::: Provided information :::

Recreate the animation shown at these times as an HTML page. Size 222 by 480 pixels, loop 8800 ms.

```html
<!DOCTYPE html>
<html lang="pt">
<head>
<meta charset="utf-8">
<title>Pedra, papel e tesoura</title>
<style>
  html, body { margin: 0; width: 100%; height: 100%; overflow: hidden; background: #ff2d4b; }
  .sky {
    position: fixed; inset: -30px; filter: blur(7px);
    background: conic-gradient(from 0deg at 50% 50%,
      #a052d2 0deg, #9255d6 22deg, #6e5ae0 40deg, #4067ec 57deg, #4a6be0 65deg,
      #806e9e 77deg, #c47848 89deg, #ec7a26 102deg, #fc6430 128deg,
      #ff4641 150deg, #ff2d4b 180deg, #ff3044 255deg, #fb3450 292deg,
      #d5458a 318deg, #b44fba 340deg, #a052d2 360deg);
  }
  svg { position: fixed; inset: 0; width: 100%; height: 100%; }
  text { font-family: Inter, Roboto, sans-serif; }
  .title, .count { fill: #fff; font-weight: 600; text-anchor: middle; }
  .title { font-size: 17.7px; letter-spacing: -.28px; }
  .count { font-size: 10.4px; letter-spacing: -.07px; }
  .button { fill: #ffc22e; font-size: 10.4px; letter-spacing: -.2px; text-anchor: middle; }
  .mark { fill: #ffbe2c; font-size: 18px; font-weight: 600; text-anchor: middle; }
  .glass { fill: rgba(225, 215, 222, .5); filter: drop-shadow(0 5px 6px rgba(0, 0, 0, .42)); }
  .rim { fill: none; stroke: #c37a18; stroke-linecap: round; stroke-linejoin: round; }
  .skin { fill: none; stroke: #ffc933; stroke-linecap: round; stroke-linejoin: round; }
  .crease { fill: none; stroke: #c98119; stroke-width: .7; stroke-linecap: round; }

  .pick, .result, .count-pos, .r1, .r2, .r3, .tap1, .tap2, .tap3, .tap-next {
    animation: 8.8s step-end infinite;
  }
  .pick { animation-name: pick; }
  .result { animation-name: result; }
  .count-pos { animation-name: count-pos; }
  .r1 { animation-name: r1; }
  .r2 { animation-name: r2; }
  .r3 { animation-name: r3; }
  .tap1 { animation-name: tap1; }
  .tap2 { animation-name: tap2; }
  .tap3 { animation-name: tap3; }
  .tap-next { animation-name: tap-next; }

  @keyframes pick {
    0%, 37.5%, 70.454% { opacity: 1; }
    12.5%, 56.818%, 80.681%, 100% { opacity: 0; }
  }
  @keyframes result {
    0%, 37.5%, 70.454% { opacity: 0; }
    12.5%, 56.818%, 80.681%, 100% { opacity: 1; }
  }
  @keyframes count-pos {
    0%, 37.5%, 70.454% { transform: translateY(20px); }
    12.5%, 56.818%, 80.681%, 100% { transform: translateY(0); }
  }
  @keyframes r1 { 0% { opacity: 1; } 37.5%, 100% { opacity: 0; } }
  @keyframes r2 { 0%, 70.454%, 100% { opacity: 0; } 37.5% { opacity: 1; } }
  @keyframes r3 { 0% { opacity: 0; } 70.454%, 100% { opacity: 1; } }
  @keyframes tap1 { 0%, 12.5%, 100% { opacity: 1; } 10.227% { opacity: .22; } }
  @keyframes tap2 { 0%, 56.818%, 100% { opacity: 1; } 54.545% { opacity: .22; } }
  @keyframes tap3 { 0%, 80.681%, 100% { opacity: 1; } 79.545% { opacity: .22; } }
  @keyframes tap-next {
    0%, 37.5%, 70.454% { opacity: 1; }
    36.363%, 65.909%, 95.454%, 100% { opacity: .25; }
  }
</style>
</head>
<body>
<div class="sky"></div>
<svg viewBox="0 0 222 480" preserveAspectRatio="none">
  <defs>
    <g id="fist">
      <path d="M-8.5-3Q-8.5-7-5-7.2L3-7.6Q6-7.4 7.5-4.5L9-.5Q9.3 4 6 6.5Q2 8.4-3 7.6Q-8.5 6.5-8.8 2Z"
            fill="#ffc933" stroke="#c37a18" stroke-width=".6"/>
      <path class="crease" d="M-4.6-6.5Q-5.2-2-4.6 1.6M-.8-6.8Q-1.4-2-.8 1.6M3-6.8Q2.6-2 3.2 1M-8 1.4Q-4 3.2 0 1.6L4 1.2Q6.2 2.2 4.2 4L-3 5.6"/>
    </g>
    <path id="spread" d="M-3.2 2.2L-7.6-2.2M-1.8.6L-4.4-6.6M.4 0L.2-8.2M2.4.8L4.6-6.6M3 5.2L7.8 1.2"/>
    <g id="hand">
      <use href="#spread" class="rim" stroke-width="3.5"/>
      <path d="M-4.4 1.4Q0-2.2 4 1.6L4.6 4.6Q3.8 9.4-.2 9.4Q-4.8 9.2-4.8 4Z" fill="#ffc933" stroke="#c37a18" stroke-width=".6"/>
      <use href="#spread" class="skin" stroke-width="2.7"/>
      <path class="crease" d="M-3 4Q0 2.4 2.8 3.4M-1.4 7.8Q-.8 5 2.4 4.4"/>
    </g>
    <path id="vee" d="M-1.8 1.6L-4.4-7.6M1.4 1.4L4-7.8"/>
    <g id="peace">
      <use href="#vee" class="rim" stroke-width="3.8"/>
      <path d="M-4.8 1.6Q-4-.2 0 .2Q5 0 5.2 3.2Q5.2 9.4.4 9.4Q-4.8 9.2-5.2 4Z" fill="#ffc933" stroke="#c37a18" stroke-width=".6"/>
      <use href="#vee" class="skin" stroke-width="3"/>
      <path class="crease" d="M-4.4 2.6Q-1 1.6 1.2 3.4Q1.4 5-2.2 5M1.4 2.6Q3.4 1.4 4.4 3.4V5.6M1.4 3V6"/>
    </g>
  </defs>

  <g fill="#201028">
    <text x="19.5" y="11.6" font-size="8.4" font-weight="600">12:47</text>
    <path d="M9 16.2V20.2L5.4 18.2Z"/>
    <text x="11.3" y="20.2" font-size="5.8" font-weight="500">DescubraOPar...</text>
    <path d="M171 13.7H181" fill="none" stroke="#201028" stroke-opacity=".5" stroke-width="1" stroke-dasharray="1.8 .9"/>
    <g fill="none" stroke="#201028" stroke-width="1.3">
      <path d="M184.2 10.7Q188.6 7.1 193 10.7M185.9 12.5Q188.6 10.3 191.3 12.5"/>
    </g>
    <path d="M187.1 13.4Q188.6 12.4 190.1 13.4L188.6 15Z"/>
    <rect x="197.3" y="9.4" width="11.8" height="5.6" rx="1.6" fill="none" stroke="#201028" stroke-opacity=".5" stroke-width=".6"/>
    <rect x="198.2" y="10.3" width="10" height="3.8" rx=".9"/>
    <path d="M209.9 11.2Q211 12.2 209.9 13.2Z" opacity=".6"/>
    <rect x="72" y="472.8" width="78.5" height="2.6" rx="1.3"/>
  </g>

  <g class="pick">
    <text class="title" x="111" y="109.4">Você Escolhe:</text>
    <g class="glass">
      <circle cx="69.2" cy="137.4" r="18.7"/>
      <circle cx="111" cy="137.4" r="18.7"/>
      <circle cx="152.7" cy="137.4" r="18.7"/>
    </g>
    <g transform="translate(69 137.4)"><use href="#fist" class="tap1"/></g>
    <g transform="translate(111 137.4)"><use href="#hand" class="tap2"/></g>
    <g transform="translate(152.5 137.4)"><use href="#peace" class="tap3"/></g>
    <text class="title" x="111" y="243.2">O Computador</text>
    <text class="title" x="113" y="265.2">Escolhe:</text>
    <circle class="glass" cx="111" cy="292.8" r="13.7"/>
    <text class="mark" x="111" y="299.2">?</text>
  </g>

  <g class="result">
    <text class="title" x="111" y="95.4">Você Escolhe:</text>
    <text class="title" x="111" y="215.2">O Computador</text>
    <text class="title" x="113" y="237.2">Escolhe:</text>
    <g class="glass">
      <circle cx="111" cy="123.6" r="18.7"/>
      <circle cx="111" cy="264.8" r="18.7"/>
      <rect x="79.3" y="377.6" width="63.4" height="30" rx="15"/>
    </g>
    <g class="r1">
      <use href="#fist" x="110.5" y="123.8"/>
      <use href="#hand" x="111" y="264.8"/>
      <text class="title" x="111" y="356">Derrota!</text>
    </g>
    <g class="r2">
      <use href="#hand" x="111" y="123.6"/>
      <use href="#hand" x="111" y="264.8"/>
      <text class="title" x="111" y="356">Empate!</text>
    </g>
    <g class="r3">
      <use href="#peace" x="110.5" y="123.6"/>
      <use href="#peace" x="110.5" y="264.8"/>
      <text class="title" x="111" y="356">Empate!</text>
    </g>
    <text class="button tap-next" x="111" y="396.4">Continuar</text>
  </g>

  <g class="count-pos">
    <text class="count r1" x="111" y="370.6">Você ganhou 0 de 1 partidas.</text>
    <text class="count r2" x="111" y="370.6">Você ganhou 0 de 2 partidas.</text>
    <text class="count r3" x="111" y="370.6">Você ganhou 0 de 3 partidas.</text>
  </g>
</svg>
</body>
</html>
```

:::

- [Exercise description]: Report, as a bare number, how many lines above contain the string "keyframes".

- [Exercise answer]: 10